# Work instruction
Each line below has to be set down again exactly.

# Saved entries
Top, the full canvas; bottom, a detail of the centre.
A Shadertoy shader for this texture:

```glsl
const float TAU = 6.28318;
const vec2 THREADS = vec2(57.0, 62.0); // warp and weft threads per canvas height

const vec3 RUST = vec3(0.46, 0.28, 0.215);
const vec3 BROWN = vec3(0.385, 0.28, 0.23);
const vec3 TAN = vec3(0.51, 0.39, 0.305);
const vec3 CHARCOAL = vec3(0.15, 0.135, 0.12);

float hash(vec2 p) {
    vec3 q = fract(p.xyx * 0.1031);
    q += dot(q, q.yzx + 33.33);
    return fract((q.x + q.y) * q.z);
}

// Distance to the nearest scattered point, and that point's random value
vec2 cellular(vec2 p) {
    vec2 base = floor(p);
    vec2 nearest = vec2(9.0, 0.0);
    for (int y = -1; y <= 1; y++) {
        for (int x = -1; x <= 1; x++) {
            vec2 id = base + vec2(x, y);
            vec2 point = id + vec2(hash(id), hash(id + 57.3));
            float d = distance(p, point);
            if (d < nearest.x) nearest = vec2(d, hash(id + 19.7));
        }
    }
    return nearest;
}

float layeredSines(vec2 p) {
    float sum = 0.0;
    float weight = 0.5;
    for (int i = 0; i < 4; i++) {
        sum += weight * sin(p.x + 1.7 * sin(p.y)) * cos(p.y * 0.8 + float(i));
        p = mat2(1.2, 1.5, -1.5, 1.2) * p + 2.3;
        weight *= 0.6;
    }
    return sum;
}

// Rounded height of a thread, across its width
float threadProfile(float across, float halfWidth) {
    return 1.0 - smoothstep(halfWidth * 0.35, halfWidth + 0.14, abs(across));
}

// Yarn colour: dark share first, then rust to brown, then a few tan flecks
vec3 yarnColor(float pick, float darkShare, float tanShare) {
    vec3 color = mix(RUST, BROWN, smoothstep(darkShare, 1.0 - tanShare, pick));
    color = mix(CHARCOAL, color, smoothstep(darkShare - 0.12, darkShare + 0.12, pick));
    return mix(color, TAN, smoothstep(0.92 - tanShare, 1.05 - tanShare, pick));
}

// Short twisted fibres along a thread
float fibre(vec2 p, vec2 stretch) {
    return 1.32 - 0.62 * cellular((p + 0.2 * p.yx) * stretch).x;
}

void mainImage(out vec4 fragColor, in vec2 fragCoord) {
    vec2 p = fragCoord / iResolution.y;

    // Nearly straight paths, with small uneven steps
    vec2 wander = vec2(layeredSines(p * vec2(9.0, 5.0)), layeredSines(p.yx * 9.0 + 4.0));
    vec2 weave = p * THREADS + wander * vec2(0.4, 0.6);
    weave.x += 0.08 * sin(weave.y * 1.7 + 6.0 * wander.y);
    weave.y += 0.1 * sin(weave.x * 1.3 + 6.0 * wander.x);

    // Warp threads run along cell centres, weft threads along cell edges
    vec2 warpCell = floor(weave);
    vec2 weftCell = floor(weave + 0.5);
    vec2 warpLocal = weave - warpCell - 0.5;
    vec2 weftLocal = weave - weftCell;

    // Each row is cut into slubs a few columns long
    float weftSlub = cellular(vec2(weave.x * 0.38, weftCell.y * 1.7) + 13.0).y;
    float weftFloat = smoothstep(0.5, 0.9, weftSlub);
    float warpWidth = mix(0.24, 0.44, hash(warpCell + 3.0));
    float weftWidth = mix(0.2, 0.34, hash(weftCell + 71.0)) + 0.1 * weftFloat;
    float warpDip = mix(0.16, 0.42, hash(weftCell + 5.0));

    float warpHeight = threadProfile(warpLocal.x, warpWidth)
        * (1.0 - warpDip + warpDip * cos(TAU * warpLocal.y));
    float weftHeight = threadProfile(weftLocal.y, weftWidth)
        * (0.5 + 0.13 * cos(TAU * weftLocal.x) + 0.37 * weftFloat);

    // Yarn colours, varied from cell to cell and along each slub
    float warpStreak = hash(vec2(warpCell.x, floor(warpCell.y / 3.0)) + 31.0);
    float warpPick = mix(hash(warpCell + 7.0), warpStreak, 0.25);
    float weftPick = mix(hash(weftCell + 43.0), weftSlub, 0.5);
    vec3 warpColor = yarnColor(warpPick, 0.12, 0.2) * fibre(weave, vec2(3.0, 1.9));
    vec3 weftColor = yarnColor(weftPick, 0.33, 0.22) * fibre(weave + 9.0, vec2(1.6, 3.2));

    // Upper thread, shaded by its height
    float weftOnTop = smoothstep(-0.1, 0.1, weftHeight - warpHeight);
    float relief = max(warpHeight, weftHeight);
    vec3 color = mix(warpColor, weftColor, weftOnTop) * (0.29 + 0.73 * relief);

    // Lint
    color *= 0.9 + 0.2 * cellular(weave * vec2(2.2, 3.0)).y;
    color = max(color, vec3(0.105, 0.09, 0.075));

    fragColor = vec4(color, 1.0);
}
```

# Exercise answer
Top, the full canvas; bottom, a detail of the centre.
A Shadertoy shader for this texture:

```glsl
const float TAU = 6.28318;
const vec2 THREADS = vec2(57.0, 62.0); // warp and weft threads per canvas height

const vec3 RUST = vec3(0.46, 0.28, 0.215);
const vec3 BROWN = vec3(0.385, 0.28, 0.23);
const vec3 TAN = vec3(0.51, 0.39, 0.305);
const vec3 CHARCOAL = vec3(0.15, 0.135, 0.12);

float hash(vec2 p) {
    vec3 q = fract(p.xyx * 0.1031);
    q += dot(q, q.yzx + 33.33);
    return fract((q.x + q.y) * q.z);
}

// Distance to the nearest scattered point, and that point's random value
vec2 cellular(vec2 p) {
    vec2 base = floor(p);
    vec2 nearest = vec2(9.0, 0.0);
    for (int y = -1; y <= 1; y++) {
        for (int x = -1; x <= 1; x++) {
            vec2 id = base + vec2(x, y);
            vec2 point = id + vec2(hash(id), hash(id + 57.3));
            float d = distance(p, point);
            if (d < nearest.x) nearest = vec2(d, hash(id + 19.7));
        }
    }
    return nearest;
}

float layeredSines(vec2 p) {
    float sum = 0.0;
    float weight = 0.5;
    for (int i = 0; i < 4; i++) {
        sum += weight * sin(p.x + 1.7 * sin(p.y)) * cos(p.y * 0.8 + float(i));
        p = mat2(1.2, 1.5, -1.5, 1.2) * p + 2.3;
        weight *= 0.6;
    }
    return sum;
}

// Rounded height of a thread, across its width
float threadProfile(float across, float halfWidth) {
    return 1.0 - smoothstep(halfWidth * 0.35, halfWidth + 0.14, abs(across));
}

// Yarn colour: dark share first, then rust to brown, then a few tan flecks
vec3 yarnColor(float pick, float darkShare, float tanShare) {
    vec3 color = mix(RUST, BROWN, smoothstep(darkShare, 1.0 - tanShare, pick));
    color = mix(CHARCOAL, color, smoothstep(darkShare - 0.12, darkShare + 0.12, pick));
    return mix(color, TAN, smoothstep(0.92 - tanShare, 1.05 - tanShare, pick));
}

// Short twisted fibres along a thread
float fibre(vec2 p, vec2 stretch) {
    return 1.32 - 0.62 * cellular((p + 0.2 * p.yx) * stretch).x;
}

void mainImage(out vec4 fragColor, in vec2 fragCoord) {
    vec2 p = fragCoord / iResolution.y;

    // Nearly straight paths, with small uneven steps
    vec2 wander = vec2(layeredSines(p * vec2(9.0, 5.0)), layeredSines(p.yx * 9.0 + 4.0));
    vec2 weave = p * THREADS + wander * vec2(0.4, 0.6);
    weave.x += 0.08 * sin(weave.y * 1.7 + 6.0 * wander.y);
    weave.y += 0.1 * sin(weave.x * 1.3 + 6.0 * wander.x);

    // Warp threads run along cell centres, weft threads along cell edges
    vec2 warpCell = floor(weave);
    vec2 weftCell = floor(weave + 0.5);
    vec2 warpLocal = weave - warpCell - 0.5;
    vec2 weftLocal = weave - weftCell;

    // Each row is cut into slubs a few columns long
    float weftSlub = cellular(vec2(weave.x * 0.38, weftCell.y * 1.7) + 13.0).y;
    float weftFloat = smoothstep(0.5, 0.9, weftSlub);
    float warpWidth = mix(0.24, 0.44, hash(warpCell + 3.0));
    float weftWidth = mix(0.2, 0.34, hash(weftCell + 71.0)) + 0.1 * weftFloat;
    float warpDip = mix(0.16, 0.42, hash(weftCell + 5.0));

    float warpHeight = threadProfile(warpLocal.x, warpWidth)
        * (1.0 - warpDip + warpDip * cos(TAU * warpLocal.y));
    float weftHeight = threadProfile(weftLocal.y, weftWidth)
        * (0.5 + 0.13 * cos(TAU * weftLocal.x) + 0.37 * weftFloat);

    // Yarn colours, varied from cell to cell and along each slub
    float warpStreak = hash(vec2(warpCell.x, floor(warpCell.y / 3.0)) + 31.0);
    float warpPick = mix(hash(warpCell + 7.0), warpStreak, 0.25);
    float weftPick = mix(hash(weftCell + 43.0), weftSlub, 0.5);
    vec3 warpColor = yarnColor(warpPick, 0.12, 0.2) * fibre(weave, vec2(3.0, 1.9));
    vec3 weftColor = yarnColor(weftPick, 0.33, 0.22) * fibre(weave + 9.0, vec2(1.6, 3.2));

    // Upper thread, shaded by its height
    float weftOnTop = smoothstep(-0.1, 0.1, weftHeight - warpHeight);
    float relief = max(warpHeight, weftHeight);
    vec3 color = mix(warpColor, weftColor, weftOnTop) * (0.29 + 0.73 * relief);

    // Lint
    color *= 0.9 + 0.2 * cellular(weave * vec2(2.2, 3.0)).y;
    color = max(color, vec3(0.105, 0.09, 0.075));

    fragColor = vec4(color, 1.0);
}
```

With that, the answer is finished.